Adele represents something truly unique within the realm of female singer-songwriters. Her vocal ability is unparalleled and the staying power of the music she creates is unmatched. For every album of hers that rests in its place within contemporary music history, many more Katy Perry and Lily Allen albums will fall by the wayside and into the depths with their disposable companions.

Adele’s latest album, 21, opens with the single “Rolling In The Deep,” a powerful song about lost love and heartbreak that serves as both a fitting introduction to Adele’s vocal talents for new listeners and a brilliant reminder for old fans.

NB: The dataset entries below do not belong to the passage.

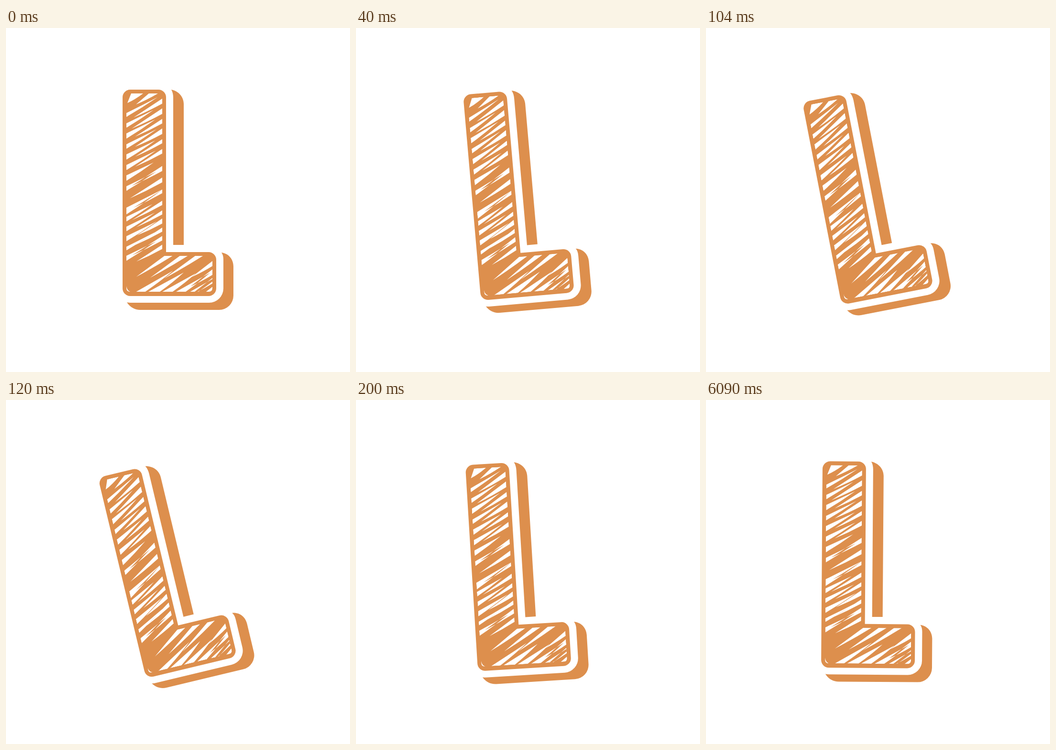
These frames come from a looping animation (720x720 px, 9.99 s). An HTML page:

```html
<!DOCTYPE html>
<html lang="en">
<head>
<meta charset="utf-8">
<title>Wobbling letter L</title>
<style>
  html, body { margin: 0; width: 100%; height: 100%; overflow: hidden; background: #fff; }
  svg { display: block; width: 100vw; height: 100vh; }
</style>
</head>
<body>
<svg viewBox="0 0 720 720">
  <defs>
    <clipPath id="inside">
      <path d="M259 137H320Q327 137 327 144V477H424Q432 477 432 485V544Q432 552 424 552H260Q252 552 252 544V144Q252 137 259 137Z"/>
    </clipPath>
    <filter id="soft" filterUnits="userSpaceOnUse" x="0" y="0" width="720" height="720" color-interpolation-filters="sRGB">
      <feGaussianBlur id="blur" stdDeviation="0"/>
    </filter>
  </defs>
  <g id="lens">
    <g id="letter" fill="#dd8f4d">
      <path d="M346 129C361 132 372 144 372 159V454H350V146C350 140 349 134 346 129Z"/>
      <path d="M451 470C466 472 476 484 476 499V560A30 30 0 0 1 446 590H281C269 590 259 584 253 574Q256 575 260 575H425A30 30 0 0 0 455 545V485C455 479 454 474 451 470Z"/>
      <path d="M260 129H319A16 16 0 0 1 335 145V469H424A16 16 0 0 1 440 485V545A16 16 0 0 1 424 561H260A16 16 0 0 1 244 545V145A16 16 0 0 1 260 129Z"/>
      <path id="gaps" fill="#fff" clip-path="url(#inside)"/>
    </g>
  </g>
</svg>
<script>
(() => {
  const $ = id => document.getElementById(id);

  let seed = 7;
  const vary = amount => {
    seed = (seed * 16807) % 2147483647;
    return 1 + amount * (seed / 2147483647 * 2 - 1);
  };

  // A tapering gap between pen strokes, from its opening (w by h) to a point
  function sliver(x, y, w, h, run, slope) {
    const tx = x + run, ty = y - run * slope;
    const mx = (x + tx) / 2, my = (y + ty) / 2 + 1;
    return `M${x - w / 2} ${y - h / 2}Q${mx - w / 3} ${my - h / 3} ${tx} ${ty}` +
      `Q${mx + w / 3} ${my + h / 3} ${x + w / 2} ${y + h / 2}Z`;
  }

  // Evenly spaced gaps along an upright or a level edge
  const repeat = (count, make) => Array.from({ length: count }, (_, i) => make(i)).join('');
  const upright = (x, y, step, count, size, run, slope) => repeat(count, i =>
    sliver(x, y + i * step, 0, size * vary(0.2), run * vary(0.1), slope));
  const level = (x, y, step, count, size, run) => repeat(count, i =>
    sliver(x + i * step, y, size * vary(0.3), 0, run * vary(0.15), 0.65));

  $('gaps').setAttribute('d', [
    'M262 137H287Q270 150 254 157Z',
    'M299 137H318Q294 151 272 160Z',
    'M252 540Q253 549 260 552H252Z',
    upright(252, 182, 22, 8, 10, 60, 0.57),
    sliver(252, 383, 0, 14, 76, 0.6),
    upright(252, 400, 20.5, 5, 9, 60, 0.57),
    upright(327, 153, 21, 6, 10, -59, 0.57),
    upright(327, 294, 24, 4, 9, -63, 0.57),
    upright(327, 386, 18, 5, 9, -58, 0.57),
    level(340, 477, 32, 3, 18, -72),
    upright(432, 493, 18, 4, 10, -46, 0.65),
    level(282, 552, 28, 5, 19, 64)
  ].join(''));

  // The letter swings left and back in hard steps, drifting and softening a little each time
  const LOOP = 9990, STEP = 40;
  const angles = [0, -5, -11, -13.5, -8.2, -3.5, 0.4];
  let shown = -1;

  function draw(ms) {
    const i = Math.min(angles.length - 1, Math.floor(ms % LOOP / STEP));
    if (i === shown) return;
    shown = i;
    $('letter').setAttribute('transform', `translate(${-0.27 * i} 0) rotate(${angles[i]} 360 360)`);
    $('blur').setAttribute('stdDeviation', 0.25 + i * 0.06);
    if (i) $('lens').setAttribute('filter', 'url(#soft)');
    else $('lens').removeAttribute('filter');
  }

  function tick() {
    draw(performance.now());
    requestAnimationFrame(tick);
  }
  tick();
})();
</script>
</body>
</html>
```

21 continues with inspiring and deep piano and guitar accompaniments with heavy, piercing backbeats, all complementing Adele’s incredible voice. Another gem on the record comes later with the acoustic guitar-lit cover of The Cure’s “Love Song.” The song is a shift from the slightly catchier, more rhythmically charged songs that precede it on the album. The more mellow effort adds a level of depth and diversity to 21 that contrasts nicely with the energetic recordings earlier on the album such as “Rumor Has It,” giving 21 a sense of completeness.

Stylistically, Adele doesn’t take many risks nor does she move away from the general paradigm she adhered to in her previous album 19 — creating deep, soulful blues songs. While something new is always appreciated, Adele is wise to stick to what she knows and what she’s good at. It is within this medium that her art excels and she is able to do something many aspire to but fail at: Create a legitimate pop record centered around love and heartbreak. Adele connects to the listener, making them feel her pain as she reflects on loves lost, wailing lyrics such as, ”We could have had it all,” and “Tears are gonna fall,” rolling in between introspective thoughts of a relationship destroyed. Adele invites the listener to gaze at her vulnerabilities, in turn revealing their own. In this sense, 21 fosters a connection between the artist and her audience — the mark of a great album.